MONTGOMERY, TEXAS | Five months ago, Tiger Woods sat in a golf cart in the Bahamas watching the Hero World Challenge, a tournament he hosts, go on without him playing. Woods was subdued, the ache of a third back surgery never far away, and it seemed all he had were questions, not answers.
Last Monday at Bluejack National Golf Club about an hour northwest of Houston, Woods stood on the 18th green of the course he designed, toweling the sweat off his face and arms, talking about the golf he had just played and the golf he intended to play. It won’t happen this week at the Wells Fargo Championship but one week soon, Woods will tee it up again in competition, the first time since last August.
Now the questions are different.
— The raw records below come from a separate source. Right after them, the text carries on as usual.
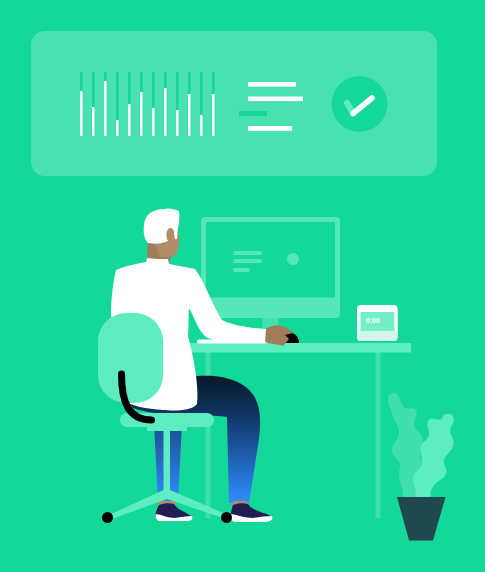
<!DOCTYPE html>
<html lang="en">
<head>
<meta charset="utf-8">
<title>Working at a desk</title>
<style>
:root {
  --green: #14d89a;
  --panel: #4ae1b0;
  --mint: #5eedc0;
  --leg: #42dfae;
  --screen-line: #56e6b7;
  --skin: #b08c69;
  --skin-dark: #a17c59;
  --navy: #221d52;
  --pot: #20484f;
  --white: #fff;
}
html, body { margin: 0; padding: 0; overflow: hidden; background: var(--green); }
.scene { display: block; width: 485px; height: 572px; }
.panel { fill: var(--panel); }
.mint { fill: var(--mint); }
.green { fill: var(--green); }
.white { fill: var(--white); }
.skin { fill: var(--skin); }
.skin-dark { fill: var(--skin-dark); }
.navy { fill: var(--navy); }
.pot { fill: var(--pot); }
.leg { fill: var(--leg); }
.screen-line { fill: var(--screen-line); }
.stroke { fill: none; stroke-linecap: round; stroke-linejoin: round; }
.time { font: 700 7px "Open Sans", sans-serif; fill: var(--white); }
</style>
</head>
<body>
<svg class="scene" viewBox="0 0 485 572" role="img" aria-label="Man with white hair working at a desk with a computer">
  <defs>
    <linearGradient id="trouser-front" gradientUnits="userSpaceOnUse" x1="0" y1="376" x2="0" y2="502">
      <stop offset="0" stop-color="#07192b"/>
      <stop offset=".3" stop-color="#0f3460"/>
      <stop offset="1" stop-color="#2f8dff"/>
    </linearGradient>
    <linearGradient id="trouser-back" gradientUnits="userSpaceOnUse" x1="0" y1="425" x2="0" y2="503">
      <stop offset="0" stop-color="#1c4f94"/>
      <stop offset="1" stop-color="#2f8dff"/>
    </linearGradient>
    <rect id="track" y="72" width="2.6" height="64"/>
  </defs>

  <rect class="green" width="485" height="572"/>

  <g id="dashboard">
    <rect class="panel" x="31" y="31" width="406" height="145" rx="14"/>
    <g class="green">
      <use href="#track" x="80"/><use href="#track" x="92"/><use href="#track" x="104"/><use href="#track" x="116"/>
      <use href="#track" x="128"/><use href="#track" x="140"/><use href="#track" x="152"/><use href="#track" x="164"/>
      <use href="#track" x="176"/><use href="#track" x="188"/><use href="#track" x="200"/><use href="#track" x="212"/>
    </g>
    <g class="white">
      <rect x="80" y="91" width="2.6" height="45"/>
      <rect x="92" y="107" width="2.6" height="29"/>
      <rect x="104" y="81" width="2.6" height="55"/>
      <rect x="116" y="120" width="2.6" height="16"/>
      <rect x="128" y="104" width="2.6" height="32"/>
      <rect x="140" y="92" width="2.6" height="44"/>
      <rect x="152" y="108" width="2.6" height="28"/>
      <rect x="164" y="88" width="2.6" height="48"/>
      <rect x="176" y="110" width="2.6" height="26"/>
      <rect x="188" y="94" width="2.6" height="42"/>
      <rect x="200" y="115" width="2.6" height="21"/>
      <rect x="212" y="94" width="2.6" height="42"/>
      <rect x="248" y="82" width="48" height="4.6"/>
      <rect x="248" y="96.5" width="55" height="4.6"/>
      <rect x="248" y="126" width="44" height="4.8"/>
    </g>
    <rect class="green" x="239" y="111" width="28" height="5"/>
    <circle class="green" cx="359.5" cy="104" r="28"/>
    <path class="stroke" d="M347 103l6 10" stroke="var(--mint)" stroke-width="6"/>
    <path class="stroke" d="M353 113.500L372 98" stroke="var(--white)" stroke-width="5.5"/>
  </g>

  <g id="monitor">
    <path class="screen-line" d="M263 316h15l2 28h-19z" opacity=".75"/>
    <rect class="screen-line" x="201" y="217" width="139" height="101" rx="4"/>
    <rect class="green" x="206" y="222" width="129" height="75.500"/>
    <rect class="screen-line" x="233" y="251" width="29" height="4" rx="2"/>
    <rect class="screen-line" x="233" y="259" width="29" height="4" rx="2"/>
    <rect class="screen-line" x="233" y="268" width="17" height="4" rx="2"/>
    <circle class="screen-line" cx="293" cy="259" r="6"/>
  </g>

  <g id="desk">
    <rect class="leg" x="205.500" y="350" width="5" height="168"/>
    <rect class="leg" x="375.500" y="350" width="5" height="168"/>
    <rect class="mint" x="184" y="343" width="227" height="9.500"/>
    <rect class="white" x="197" y="339.500" width="70" height="4" rx="1.500"/>
  </g>

  <g id="clock">
    <rect class="white" x="357" y="305" width="40.500" height="36" rx="4"/>
    <path d="M357 331h40.500v6q0 4-4 4h-32.500q-4 0-4-4z" fill="#c9f7e7"/>
    <rect class="white" x="357" y="309" width="40.500" height="24"/>
    <path d="M357 331h40.500v6q0 4-4 4h-32.500q-4 0-4-4z" fill="#d3f8ea"/>
    <rect x="360.500" y="312" width="34" height="19" fill="#74efc8"/>
    <text class="time" x="366" y="323">0:00</text>
  </g>

  <g id="plant">
    <path class="leg" d="M388 399c0-5 6-9 10-4 3 4 2 10 7 13 3 2 8-2 11 2 3 5-3 9-2 15 1 5 9 9 9 16 0 6-4 9-3 16l5 12v29h-22c1-9-3-14-4-21-1-5 2-9 1-13-2-6-8-7-8-14s6-10 7-16c1-7-4-11-6-17-1-7-5-11-5-18z"/>
    <path class="mint" d="M415 498c2-7-1-12-2-17-1-9 8-11 9-17 1-7-3-11-1-18 2-6 8-6 8-12s-3-8-1-13c4-6 10 1 14-2 2-6 1-4 5-5 6-1 8 4 6 9-2 4-4 7-2 12 3 5 4 10 0 15-4 6-7 6-7 12 0 5 4 6 2 12-3 6-9 7-12 11s-4 7-3 13z"/>
    <path class="pot" d="M397 497h48.500l-12.500 43.500h-24z"/>
  </g>

  <g id="legs">
    <path d="M154 424h28l-4 78h-20z" fill="url(#trouser-back)"/>
    <path class="skin" d="M159 501h16l1 6h-18z"/>
    <path class="navy" d="M159 505c5-2 11-2 15-1 3 6 13 8 18 13l-2 3h-33c-3-4-1-9 2-15z"/>
    <path class="white" d="M156 514c7 1 12 4 19 4 6-1 12-2 17-2 2 5-4 5-8 5h-25c-3-1-4-4-3-7z"/>
    <path d="M130 404c25-3 45-17 67-28 26-2 48 5 57 20 7 12 7 27 5 43l-10 64h-20l-2-86c-27-4-68 1-94-9z" fill="url(#trouser-front)"/>
    <path class="skin" d="M233 501h14l1 6h-16z"/>
    <path class="navy" d="M233 505c5-2 11-2 15-1 5 8 18 8 24 13l-2 3h-38c-2-4-1-9 1-15z"/>
    <path class="white" d="M231 514c7 1 14 4 22 4 7-1 13-2 19-2 2 5-4 6-9 6h-28c-4-1-5-4-4-8z"/>
  </g>

  <g id="chair-base">
    <rect class="mint" x="120" y="413" width="94" height="14" rx="7"/>
    <rect class="mint" x="147" y="426" width="40" height="5"/>
    <path class="mint" d="M163.500 430h6.500v60l58 25-2 4-59-20-58 21-2-4 56.500-26z"/>
    <circle cx="107.500" cy="517.500" r="5.500"/>
    <circle cx="226.500" cy="517.500" r="5.500"/>
  </g>

  <g id="man">
    <g id="hand">
      <path d="M278 343c2-8 8-11 14-10 4 1 7 5 7 10z"/>
      <path class="skin-dark" d="M265 329c7-3 11-5 16-3 5 1 9 3 12 7l-8 2 4 4-6 7c-6-2-12-2-18-4z"/>
    </g>
    <g id="head">
      <path class="skin-dark" d="M148 238h26l-1 15-4 9-22-2z"/>
      <path class="skin" d="M150 233h29c0 8 0 14-2 20-3 4-10 4-16 5z"/>
      <path class="white" d="M144 225c1-12 10-16 21-16 4-1 9 0 14 2 1 7 0 12-1 17l-1 11c-3 1-2-1-3-4-5 8-15 10-26 8-4-4-5-11-4-18z"/>
      <path class="skin" d="M168 229c5-3 7 2 6 8-1 5-6 6-7 2-1-3-1-7 1-10z"/>
    </g>
    <g id="coat" class="white">
      <path d="M147 258c7 1 13 1 21 1l1 5 26 5c10 13 17 36 27 51 12 6 29 8 44 9l-1 14c-24-1-48 0-59-6-8-6-12-21-17-29-1 9 0 17-1 28 5 19 11 47 9 68-5 7-23 7-34 6-17-1-31-4-41-10L111 315c0-17 2-32 5-45 9-4 20-6 30-8z"/>
    </g>
  </g>

  <g id="chair-back">
    <rect class="mint" x="98" y="313" width="65" height="90" rx="28"/>
    <path class="stroke" d="M121.500 374c0 28 7 46 30 46" stroke="#000" stroke-width="7"/>
  </g>
</svg>
</body>
</html>
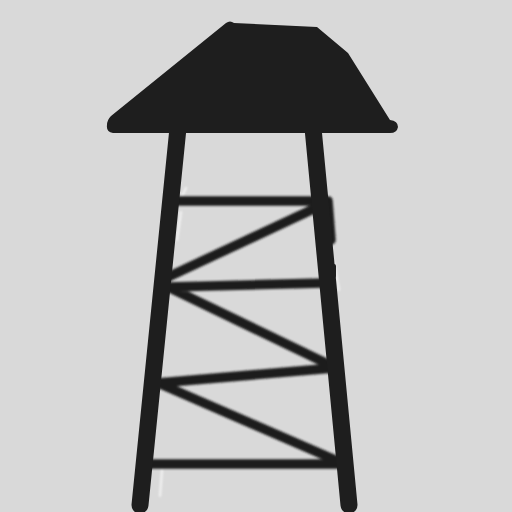
<!DOCTYPE html>
<html lang="en">
<head>
<meta charset="utf-8">
<title>Watchtower silhouette</title>
<style>
:root { --ground: #d9d9d9; --ink: #1e1e1e; --chalk: #f4f4f4; }
html, body { margin: 0; background: var(--ground); overflow: hidden; }
svg { display: block; width: 512px; height: 512px; }
.sky { fill: var(--ground); }
.roof { fill: var(--ink); }
.leg, .brace, .chalk { fill: none; stroke-linecap: round; stroke-linejoin: round; }
.leg { stroke: var(--ink); stroke-width: 17; }
.brace { stroke: var(--ink); stroke-width: 9.5; }
.chalk { stroke: var(--chalk); stroke-width: 2; }
</style>
</head>
<body>
<svg viewBox="0 0 512 512" role="img" aria-label="Black silhouette of a watchtower with a sloped roof and braced legs">
  <defs>
    <filter id="soft-edge" filterUnits="userSpaceOnUse" x="0" y="0" width="512" height="512"><feGaussianBlur stdDeviation="0.8"/></filter>
  </defs>
  <rect class="sky" width="512" height="512"/>
  <g class="chalk" filter="url(#soft-edge)">
    <path d="M186 188L182 196M181 212L177 240M334 262L339 290M162 470L160 496"/>
  </g>
  <g class="braces" filter="url(#soft-edge)">
    <path class="brace" d="M176 201H328L331 240"/>
    <path class="brace" d="M322 205L168 277"/>
    <path class="brace" d="M324 283L168 287L334 367"/>
    <path class="brace" d="M334 368L158 383L340 462"/>
    <path class="brace" d="M148 464H344"/>
  </g>
  <path class="leg" d="M178 128L140 505"/>
  <path class="leg" d="M313 128L349 505"/>
  <path class="leg" d="M334 266V276" style="stroke-width:4"/>
  <path class="roof" d="M226 23Q230 20 234 23L317 27L348 53L390 120Q398 121 398 127Q397 133 390 133H113Q106 132 107 125Q107 120 111 116Z"/>
</svg>
</body>
</html>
Not if he will play again but when will he play and can he be close to the Tiger Woods that owned the game like no one else has.
“It’s been a long road. To actually be able to play soccer with my kids again, to do something like this, to be able to live life, that’s what’s been nice,” Woods said. “Five months ago, I couldn’t. To be three months out of surgery and feel like that, it was tough. I still have a long way to go. I’m on the back side. I’m getting better.”
There is a super-size quotient to everything Woods does because of who he is and what he’s done across the last two decades. He has been a transcendent talent and he has been broken, more than once. Woods celebrated his 40th birthday last December and if he blew out candles on a birthday cake, his private wish may have been to feel good enough to play competitive golf again.
The game is better with him in it. Jordan Spieth, Rory McIlroy, Jason Day and the other stars of today have their own brilliance but Tiger remains bigger than everyone else. …..READ FULL ARTICLE